It was the next step in a journey that took her from Los Angeles County Sheriff’s deputy to sergeant in the Pomona Police Department to studying law at the University of La Verne College of Law. Even after her graduation in 2001, Lisa returned to La Verne Law to serve as an adjunct professor, teaching Appellate Advocacy and Honors Moot Court while working as a deputy district attorney.
“I recently shared with a group of students my secret to getting through law school, doing all the work demanded of me in the D.A.’s Office, and I know I will continue to use as I serve on the Bench. My theory and my motto has been and continues to be, I never want to say ‘I wish I would have,” Lisa said.
For 14 years, Lisa’s belief in the principals of law enforcement made her an excellent police officer. Her devotion to helping at-risk youth made her a positive role model. She decided to pursue a law degree at La Verne after realizing that the higher she was promoted within the police department, the further away she moved from the work she loved.
Serving in the district attorney’s office allowed her to interact with the public and stay involved with the practical application of the law while also satisfying her ambition and allowing her to grow intellectually. Despite having worked with some of the country’s best legal minds, she has never felt intimidated because she believes her La Verne Law school education prepared her for being in the court room.
As a former police officer, Lisa brings a unique perspective to the Bench. Her years in the field have given her the experience to know that sometimes good people do bad things. And while she believes people need to be held accountable for their actions, she tries never to condemn or demean. This philosophy has served her well and helps her maintain a positive outlook on life.
Asked whether law school changed her, Lisa speaks of how her education broadened her perspective. While she enjoys her job, she maintains a “never say never” attitude and keeps all doors open. She has proven her commitment to the values and mission of the University of La Verne by her devotion to her community. She made time to teach as an adjunct faculty member and has assisted many La Verne Law students in discovering and attaining their own goals in the legal profession.
During an event at La Verne Law celebrating her appointment to the bench, she offered advice to all current and prospective students.

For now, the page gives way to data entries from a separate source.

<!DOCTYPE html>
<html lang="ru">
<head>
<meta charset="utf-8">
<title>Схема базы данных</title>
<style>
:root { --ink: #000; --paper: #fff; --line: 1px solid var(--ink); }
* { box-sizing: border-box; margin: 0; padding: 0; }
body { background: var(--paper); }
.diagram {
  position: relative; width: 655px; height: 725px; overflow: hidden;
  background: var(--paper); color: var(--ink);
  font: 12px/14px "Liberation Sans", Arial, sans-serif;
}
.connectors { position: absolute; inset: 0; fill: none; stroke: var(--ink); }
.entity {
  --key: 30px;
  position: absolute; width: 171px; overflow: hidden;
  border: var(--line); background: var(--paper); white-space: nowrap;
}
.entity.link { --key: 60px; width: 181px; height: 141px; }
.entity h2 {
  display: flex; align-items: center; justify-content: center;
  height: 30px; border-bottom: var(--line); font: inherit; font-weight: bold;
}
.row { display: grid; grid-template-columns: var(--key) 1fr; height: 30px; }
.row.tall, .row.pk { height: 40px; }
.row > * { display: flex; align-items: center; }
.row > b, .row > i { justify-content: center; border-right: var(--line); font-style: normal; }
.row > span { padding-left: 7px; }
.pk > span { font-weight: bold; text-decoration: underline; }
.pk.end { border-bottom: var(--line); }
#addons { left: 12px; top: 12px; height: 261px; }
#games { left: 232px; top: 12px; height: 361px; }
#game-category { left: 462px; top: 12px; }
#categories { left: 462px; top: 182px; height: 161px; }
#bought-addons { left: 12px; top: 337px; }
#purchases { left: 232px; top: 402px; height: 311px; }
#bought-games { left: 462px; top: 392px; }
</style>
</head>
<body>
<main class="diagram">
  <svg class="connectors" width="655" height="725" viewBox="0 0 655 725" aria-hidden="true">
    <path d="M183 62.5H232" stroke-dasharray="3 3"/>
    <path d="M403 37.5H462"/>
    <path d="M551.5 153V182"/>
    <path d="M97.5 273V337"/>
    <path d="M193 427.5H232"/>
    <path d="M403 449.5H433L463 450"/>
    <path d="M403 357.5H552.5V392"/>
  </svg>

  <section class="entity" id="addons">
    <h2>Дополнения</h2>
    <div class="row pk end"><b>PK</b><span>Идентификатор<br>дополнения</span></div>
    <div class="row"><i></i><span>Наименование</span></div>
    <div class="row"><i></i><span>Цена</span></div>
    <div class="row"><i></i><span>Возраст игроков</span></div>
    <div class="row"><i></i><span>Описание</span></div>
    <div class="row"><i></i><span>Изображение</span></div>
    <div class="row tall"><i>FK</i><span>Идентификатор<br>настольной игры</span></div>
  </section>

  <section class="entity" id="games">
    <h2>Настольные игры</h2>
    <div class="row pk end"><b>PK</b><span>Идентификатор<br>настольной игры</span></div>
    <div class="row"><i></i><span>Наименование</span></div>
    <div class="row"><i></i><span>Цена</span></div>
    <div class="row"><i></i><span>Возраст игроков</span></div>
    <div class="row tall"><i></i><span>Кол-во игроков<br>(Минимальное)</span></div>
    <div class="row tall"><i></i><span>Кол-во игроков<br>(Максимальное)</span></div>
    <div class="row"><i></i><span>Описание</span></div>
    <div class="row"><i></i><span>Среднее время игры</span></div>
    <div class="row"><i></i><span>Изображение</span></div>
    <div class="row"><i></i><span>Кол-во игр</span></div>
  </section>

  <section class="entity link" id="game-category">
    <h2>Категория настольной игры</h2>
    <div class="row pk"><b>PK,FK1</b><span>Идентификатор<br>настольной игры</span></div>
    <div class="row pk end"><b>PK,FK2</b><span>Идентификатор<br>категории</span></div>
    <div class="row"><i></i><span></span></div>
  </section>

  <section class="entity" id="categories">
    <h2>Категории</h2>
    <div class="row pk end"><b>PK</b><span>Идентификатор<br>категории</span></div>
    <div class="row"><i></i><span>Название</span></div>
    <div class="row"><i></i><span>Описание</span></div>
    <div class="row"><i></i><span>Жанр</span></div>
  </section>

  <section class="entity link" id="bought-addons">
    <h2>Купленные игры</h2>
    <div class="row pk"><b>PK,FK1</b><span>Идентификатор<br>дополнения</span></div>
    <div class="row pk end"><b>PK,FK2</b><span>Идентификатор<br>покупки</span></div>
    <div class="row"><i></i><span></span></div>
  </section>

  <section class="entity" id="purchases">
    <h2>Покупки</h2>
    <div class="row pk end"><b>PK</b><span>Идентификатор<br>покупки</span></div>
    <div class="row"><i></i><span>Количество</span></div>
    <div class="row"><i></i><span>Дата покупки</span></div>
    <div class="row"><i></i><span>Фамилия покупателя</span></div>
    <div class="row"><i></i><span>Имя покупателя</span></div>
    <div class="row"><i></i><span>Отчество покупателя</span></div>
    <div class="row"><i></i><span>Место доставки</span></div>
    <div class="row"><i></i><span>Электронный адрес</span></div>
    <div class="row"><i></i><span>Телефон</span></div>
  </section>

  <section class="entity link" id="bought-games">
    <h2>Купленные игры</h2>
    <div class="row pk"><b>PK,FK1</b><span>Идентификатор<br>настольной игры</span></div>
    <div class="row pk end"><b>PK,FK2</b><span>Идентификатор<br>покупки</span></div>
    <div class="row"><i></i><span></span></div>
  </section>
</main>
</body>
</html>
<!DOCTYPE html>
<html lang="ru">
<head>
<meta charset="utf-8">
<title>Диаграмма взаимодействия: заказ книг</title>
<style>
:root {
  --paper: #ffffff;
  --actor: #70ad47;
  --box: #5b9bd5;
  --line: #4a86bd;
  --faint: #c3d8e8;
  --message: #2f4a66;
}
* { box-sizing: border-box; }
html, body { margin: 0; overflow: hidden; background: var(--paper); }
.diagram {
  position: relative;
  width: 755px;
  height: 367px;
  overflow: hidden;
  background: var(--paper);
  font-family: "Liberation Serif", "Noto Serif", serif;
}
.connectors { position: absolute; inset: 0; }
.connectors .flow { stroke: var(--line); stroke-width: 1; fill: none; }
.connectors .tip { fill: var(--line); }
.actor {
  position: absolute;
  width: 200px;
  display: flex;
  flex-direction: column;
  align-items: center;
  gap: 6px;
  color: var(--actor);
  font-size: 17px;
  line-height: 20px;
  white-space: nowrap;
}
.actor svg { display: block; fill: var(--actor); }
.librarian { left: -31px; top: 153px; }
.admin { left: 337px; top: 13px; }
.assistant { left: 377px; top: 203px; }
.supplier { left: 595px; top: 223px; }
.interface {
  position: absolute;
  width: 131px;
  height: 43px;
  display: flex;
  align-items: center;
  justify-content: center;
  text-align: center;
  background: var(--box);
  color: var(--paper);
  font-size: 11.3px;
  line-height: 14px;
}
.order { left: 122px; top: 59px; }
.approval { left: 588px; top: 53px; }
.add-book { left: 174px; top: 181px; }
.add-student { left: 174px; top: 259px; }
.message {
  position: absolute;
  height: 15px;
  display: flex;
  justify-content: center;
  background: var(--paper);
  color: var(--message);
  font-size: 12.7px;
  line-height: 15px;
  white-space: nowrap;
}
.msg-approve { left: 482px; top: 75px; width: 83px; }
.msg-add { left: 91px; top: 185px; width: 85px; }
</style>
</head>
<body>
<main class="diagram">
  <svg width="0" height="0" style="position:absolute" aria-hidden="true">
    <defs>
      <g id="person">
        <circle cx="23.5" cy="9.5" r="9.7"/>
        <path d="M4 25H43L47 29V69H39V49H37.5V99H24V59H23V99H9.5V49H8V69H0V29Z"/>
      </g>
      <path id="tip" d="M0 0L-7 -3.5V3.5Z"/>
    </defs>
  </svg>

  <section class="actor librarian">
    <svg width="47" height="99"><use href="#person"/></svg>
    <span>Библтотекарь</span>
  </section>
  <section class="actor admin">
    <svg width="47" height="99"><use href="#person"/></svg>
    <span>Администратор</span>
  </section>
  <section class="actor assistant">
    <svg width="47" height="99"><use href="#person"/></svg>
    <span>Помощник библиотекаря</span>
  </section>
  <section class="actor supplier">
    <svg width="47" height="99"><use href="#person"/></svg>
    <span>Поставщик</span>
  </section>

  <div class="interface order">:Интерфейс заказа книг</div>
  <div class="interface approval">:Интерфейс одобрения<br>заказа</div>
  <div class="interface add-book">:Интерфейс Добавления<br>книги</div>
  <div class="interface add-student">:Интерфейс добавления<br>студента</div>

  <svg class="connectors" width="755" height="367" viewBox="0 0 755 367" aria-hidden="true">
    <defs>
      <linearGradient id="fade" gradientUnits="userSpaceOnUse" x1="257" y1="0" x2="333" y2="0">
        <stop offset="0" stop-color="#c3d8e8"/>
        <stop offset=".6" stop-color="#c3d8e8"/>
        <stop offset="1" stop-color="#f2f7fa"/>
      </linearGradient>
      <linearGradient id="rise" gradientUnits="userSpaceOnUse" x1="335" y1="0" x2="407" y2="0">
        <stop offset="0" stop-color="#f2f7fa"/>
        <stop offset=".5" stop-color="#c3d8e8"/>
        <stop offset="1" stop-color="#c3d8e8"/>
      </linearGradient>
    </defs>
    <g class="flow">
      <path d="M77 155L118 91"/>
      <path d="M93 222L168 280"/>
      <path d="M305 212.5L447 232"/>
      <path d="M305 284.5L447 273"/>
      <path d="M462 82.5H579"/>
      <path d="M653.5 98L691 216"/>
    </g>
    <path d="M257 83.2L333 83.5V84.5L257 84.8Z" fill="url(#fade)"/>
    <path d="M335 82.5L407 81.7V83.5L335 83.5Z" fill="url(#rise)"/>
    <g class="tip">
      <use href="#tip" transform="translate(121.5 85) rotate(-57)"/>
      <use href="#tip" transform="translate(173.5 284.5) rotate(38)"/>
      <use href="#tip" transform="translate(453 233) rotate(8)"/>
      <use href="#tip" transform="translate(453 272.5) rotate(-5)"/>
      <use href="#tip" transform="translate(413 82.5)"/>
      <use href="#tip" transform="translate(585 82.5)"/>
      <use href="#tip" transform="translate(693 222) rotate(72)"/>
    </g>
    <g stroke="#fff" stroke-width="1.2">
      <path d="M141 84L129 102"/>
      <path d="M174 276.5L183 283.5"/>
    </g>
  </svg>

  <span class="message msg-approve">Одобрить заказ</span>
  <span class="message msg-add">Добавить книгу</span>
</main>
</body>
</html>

“My words to you are very simple and straightforward. Work – and here’s the pause – harder,” she said. “Work harder, because this school is so full of opportunity for those who work and continue to work. And when you have worked as much as you think you can work, work harder.”
Randy Rubin, La Verne Law Associate Dean for Academic Affairs and Law Professor, clearly recalls that working hard was never an issue for Lisa when she was a student.
“I can assure you that she was no more comfortable citing cases in class than any other student we had. But it was soon apparent that Lisa had something a little bit special,” said Rubin, explain that she had read every assignment and supplement, briefed every case, and prepared her own outlines.
“Put another way, Lisa worked harder than anybody else in her class,” he added. “Nobody, and I repeat, NOBODY worked harder than Lisa.”
Michael Bidart, a highly respected attorney who is both a University Trustee and Chair of the law school’s Board of Visitors, recalls being reminded by Lisa how they first met when he spoke at her commencement ceremony in 2001.
“I thought to myself, ‘Gosh, where did 12 years go?’ And not just because of how quickly they went for my life, but because of all she has accomplished in those 12 years,” said Bidart. “If Lisa were an inanimate object, she would be a meteor; hot and fast through the sky!”
Perhaps the highest praise comes from University of La Verne President Devorah Lieberman, who sees Lisa as a prime example of what La Verne Law is and can be.
“For me, Lisa represents the kind of law school that we are and that we want to be,” said Lieberman. So many of our students come from communities where they want to get their law degree so they can go back into the greater community, and make that community stronger; to represent people who need the best representation – fair, consistent and ethical representation with integrity. That was Judge Rogan’s mission and vision, and that’s who she is, which is why we are so proud (of her).”